### Exercise directions
Gather, from the data below, each line in which the word "linecap" occurs.

═════ Provided material

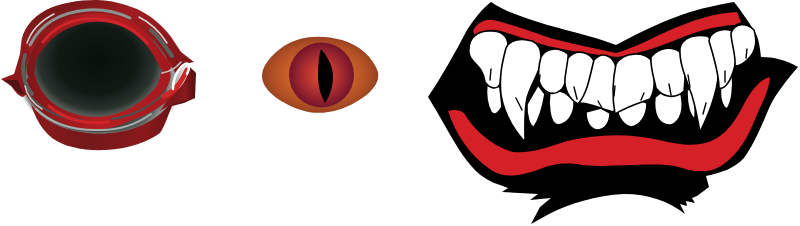
<!DOCTYPE html>
<html lang="en">
<head>
<meta charset="utf-8">
<title>Monster eyes and mouth</title>
<style>
:root { --paper: #fff; --ink: #000; --red: #d52027; --tooth: #fff; }
html, body { margin: 0; width: 800px; height: 226px; overflow: hidden; background: var(--paper); }
svg { display: block; }
.ink { fill: var(--ink); }
.red { fill: var(--red); }
.teeth path { fill: var(--tooth); stroke: var(--ink); stroke-width: 1.6; stroke-linejoin: round; }
.crease { fill: none; stroke: var(--ink); stroke-width: 1.4; stroke-linecap: round; }
</style>
</head>
<body>
<svg width="800" height="226" viewBox="0 0 800 226" role="img" aria-label="A hollow red eye socket, an orange slit-pupil eye and a fanged mouth">
  <defs>
    <radialGradient id="hollow" gradientUnits="userSpaceOnUse" cx="97" cy="60" r="66" gradientTransform="translate(0 9) scale(1 .85)">
      <stop offset="0" stop-color="#07100b"/>
      <stop offset=".6" stop-color="#101a15"/>
      <stop offset=".88" stop-color="#2a322e"/>
      <stop offset="1" stop-color="#555c58"/>
    </radialGradient>
    <radialGradient id="socket-skin" gradientUnits="userSpaceOnUse" cx="97" cy="72" r="92">
      <stop offset=".5" stop-color="#1d2320"/>
      <stop offset=".74" stop-color="#59605c"/>
      <stop offset=".9" stop-color="#c9cccb"/>
      <stop offset="1" stop-color="#fff"/>
    </radialGradient>
    <linearGradient id="lid-top" x1="0" y1="0" x2="1" y2="1">
      <stop offset="0" stop-color="#5c1414"/>
      <stop offset=".4" stop-color="#a01d20"/>
      <stop offset="1" stop-color="#7a1517"/>
    </linearGradient>
    <linearGradient id="lid-bottom" x1="0" y1="0" x2="1" y2="0">
      <stop offset="0" stop-color="#8c1a1c"/>
      <stop offset=".35" stop-color="#74181a"/>
      <stop offset=".7" stop-color="#8a191c"/>
      <stop offset="1" stop-color="#4c0f11"/>
    </linearGradient>
    <linearGradient id="rim" x1="0" y1="0" x2="1" y2="0">
      <stop offset="0" stop-color="#7f1517"/>
      <stop offset=".5" stop-color="#b61e23"/>
      <stop offset="1" stop-color="#a3191d"/>
    </linearGradient>
    <radialGradient id="eyeball" cx=".5" cy=".5" r=".55">
      <stop offset=".4" stop-color="#d3692a"/>
      <stop offset=".75" stop-color="#b04f24"/>
      <stop offset="1" stop-color="#873a1e"/>
    </radialGradient>
    <radialGradient id="iris" cx=".5" cy=".5" r=".5">
      <stop offset="0" stop-color="#d9502f"/>
      <stop offset=".45" stop-color="#b93430"/>
      <stop offset="1" stop-color="#74142c"/>
    </radialGradient>
    <filter id="soft" x="-20%" y="-20%" width="140%" height="140%"><feGaussianBlur stdDeviation="1.5"/></filter>
  </defs>

  <g id="hollow-eye">
    <path id="socket" fill="url(#socket-skin)" filter="url(#soft)" d="M22 40C38 13 62 5 94 4C136 4 166 22 178 50C192 64 190 88 176 104C158 127 128 135 95 134C61 134 30 117 22 91Z"/>
    <path id="lower-lid" fill="url(#lid-bottom)" d="M31 104C41 119 60 130 88 133C122 136 150 126 166 108C173 100 181 96 186 88L195 71V98L184 103L172 106C168 115 165 126 160 133C148 142 128 149 106 150C84 151 64 147 52 138C42 130 35 118 31 104Z"/>
    <path id="right-corner" fill="url(#lid-bottom)" d="M171 94C181 90 187 79 190 67L196 73L195 98L172 104L160 111Z"/>
    <path id="upper-lid" fill="url(#lid-top)" d="M21 45C22 30 31 18 46 10C60 3 78 0 96 0C111 0 124 4 137 9C150 15 162 25 171 37L181 52L194 62C187 63 181 67 176 74L169 62C159 43 145 29 128 21C109 13 88 13 69 20C52 26 40 36 33 49L24 67C20 60 20 52 21 45Z"/>
    <path id="left-corner" fill="#8d181b" d="M1 79L14 74C18 62 20 53 23 44L31 54C25 64 24 78 29 92L23 97C18 96 15 91 11 86Z"/>
    <path fill="#521315" d="M4 80L18 80C20 86 22 91 25 94L20 94C16 91 13 86 4 80Z"/>
    <ellipse id="hole" cx="97" cy="69" rx="65" ry="50" fill="url(#hollow)"/>
    <path id="inner-rim-top" fill="url(#rim)" d="M28 62C33 44 43 30 58 23C73 14 88 12 105 14C124 17 139 24 149 36C158 46 164 57 173 65L165 75L157 62C149 44 133 29 114 24C96 19 79 23 65 30C51 37 43 48 36 60L33 82C27 77 25 70 28 62Z"/>
    <path id="inner-rim-bottom" fill="url(#rim)" d="M28 78L35 74C37 86 45 98 57 106C70 114 84 117 98 117C117 116 134 108 147 96C157 88 160 81 161 72L169 68C174 78 166 91 159 99L181 87C166 106 149 114 130 121C112 130 91 132 73 127C51 121 35 109 27 96L22 86Z"/>
    <g fill="none" stroke-linecap="round">
      <path stroke="#8b9390" stroke-width="3" d="M30 45C41 23 62 12 88 10C103 9 119 13 130 18"/>
      <path stroke="#d3d6d5" stroke-width="1.5" d="M27 43C32 29 42 20 54 14M139 17C151 23 160 32 167 43"/>
      <path stroke="#59605c" stroke-width="4" d="M25 55C21 70 24 84 32 94M151 30C160 38 165 46 172 56"/>
      <path stroke="#a9afac" stroke-width="2" d="M36 109C54 126 77 131 101 130C120 130 137 124 151 114"/>
      <path stroke="#4a504d" stroke-width="2" d="M31 97C43 110 60 119 82 120M112 119C134 116 154 105 166 90"/>
      <path stroke="#cf2429" stroke-width="3" d="M43 42C58 23 80 16 105 20C123 23 137 31 147 43M49 106C65 120 87 125 108 122"/>
      <path stroke="#d02529" stroke-width="5" d="M164 96C176 91 181 82 187 70"/>
      <path stroke="#fff" stroke-width="2.5" d="M173 89C173 78 178 68 185 64C190 62 190 68 187 74"/>
      <path stroke="#c5c9c7" stroke-width="1.5" d="M162 73C169 72 176 68 181 62M25 86C27 96 34 104 42 109"/>
    </g>
  </g>

  <g id="slit-eye">
    <path fill="url(#eyeball)" d="M262 76C262 66 271 55 284 46C299 36 321 34 342 40C359 45 373 57 378 72C380 84 370 94 356 102C339 112 319 116 301 110C285 105 262 92 262 76Z"/>
    <circle cx="321.500" cy="75" r="32.500" fill="url(#iris)"/>
    <path class="ink" d="M321 49C329 58 333 68 333 77C333 88 329 97 325 103C320 94 318 85 318 75C318 65 319 56 321 49Z"/>
  </g>

  <g id="fanged-mouth">
    <path class="ink" d="M491 2C503 10 518 16 538 22C563 30 590 35 616 45C640 32 665 20 690 12C707 7 722 4 734 2C742 12 748 21 755 32C759 39 760 48 761 57C774 57 786 60 798 67C787 80 777 92 770 106C762 125 754 144 744 158C735 168 721 173 706 176L709 187C705 190 701 193 697 196L692 198L695 203L686 201L687 206L680 204L685 214C669 201 648 194 624 194C596 195 569 204 549 214L531 224L540 207L551 198L530 200L538 194L502 192L508 188L500 185C480 179 469 165 458 148C448 132 439 114 428 97C442 76 455 53 467 30C474 19 482 9 491 2Z"/>
    <path id="upper-gum" class="red" d="M473 31C477 23 484 19 493 20C511 24 529 31 550 38C573 44 594 48 616 53C634 48 650 39 668 31C691 21 713 13 737 12L741 22L734 25C714 26 695 32 678 39C659 47 637 54 617 57C591 54 570 51 548 46C530 41 515 35 501 31C491 28 481 31 475 36Z"/>
    <path id="lower-lip" class="red" d="M448 111C455 109 460 110 464 113C474 130 492 146 513 152C530 154 548 147 567 141C597 134 629 133 659 140C676 144 689 146 700 144C722 141 734 124 744 104C751 91 760 79 770 77C769 91 762 103 756 117C748 137 739 154 721 166C706 175 691 171 675 166C644 162 613 168 582 165C565 162 552 164 540 169C521 176 504 179 491 170C470 156 455 133 448 111Z"/>

    <g id="lower-teeth" class="teeth">
      <path d="M487 83L500 87L502 107C498 114 494 116 491 112C486 103 486 92 487 83Z"/>
      <path d="M527 104L538 85L545 94C543 106 539 120 534 127C530 127 526 116 527 104Z"/>
      <path d="M550 91C560 88 568 94 574 101C575 115 567 124 558 125C549 124 548 103 550 91Z"/>
      <path d="M586 112L601 108L610 113C610 123 605 130 597 130C590 129 586 122 586 112Z"/>
      <path d="M616 104L633 98L647 103C647 116 640 126 631 127C622 125 617 115 616 104Z"/>
      <path d="M655 97L671 85L681 94C684 107 682 121 671 125C658 126 653 113 655 97Z"/>
      <path d="M687 90L696 86L695 119C690 116 687 107 687 90Z"/>
      <path d="M721 85L732 72C734 87 732 102 727 109C722 107 719 97 721 85Z"/>
    </g>

    <g id="upper-teeth" class="teeth">
      <path d="M469 49C469 38 477 31 489 31C501 30 508 36 508 45C507 57 501 70 500 84C497 90 490 89 485 82C484 72 479 67 474 62C470 58 468 54 469 49Z"/>
      <path d="M506 48C510 39 522 38 532 41C540 44 542 52 541 63C538 75 531 84 527 98C524 112 525 127 525 142C514 130 504 113 501 95C499 77 502 63 506 48Z"/>
      <path d="M541 57C546 47 559 47 568 54C569 69 567 82 562 89C552 98 543 92 539 81C538 72 539 64 541 57Z"/>
      <path d="M568 58C576 48 590 52 594 61C596 78 591 94 578 104C569 99 564 89 565 78Z"/>
      <path d="M594 60C602 51 613 55 616 67C619 82 618 100 614 112C602 109 587 102 579 103C588 91 590 75 594 60Z"/>
      <path d="M616 64C624 51 644 52 651 60C655 74 656 90 650 99C639 103 628 106 615 114C612 97 613 78 616 64Z"/>
      <path d="M651 57C659 47 672 46 680 52C686 64 686 77 684 91C676 99 663 98 656 88C654 78 650 67 651 57Z"/>
      <path d="M680 48C683 37 695 34 707 36C717 41 718 53 719 65C719 85 711 110 700 132C697 117 695 102 690 90C685 76 679 62 680 48Z"/>
      <path d="M709 41C710 32 722 27 732 31C737 40 738 54 734 69C731 80 725 90 719 88C719 73 713 55 709 41Z"/>
      <path d="M731 33C735 23 746 22 754 30C757 40 756 50 750 57C744 64 739 66 735 66C736 54 731 43 731 33Z"/>
    </g>
    <path class="crease" d="M490 80L491 69M516 98L522 110M539 84L540 75M577 99L574 87M602 108L598 101M614 96L615 86M641 100L644 93M671 95L669 84M690 87L688 75M703 114L706 103M725 82L725 71M746 58L747 49"/>
  </g>
</svg>
</body>
</html>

══════════

### Answer area
.crease { fill: none; stroke: var(--ink); stroke-width: 1.4; stroke-linecap: round; }
    <g fill="none" stroke-linecap="round">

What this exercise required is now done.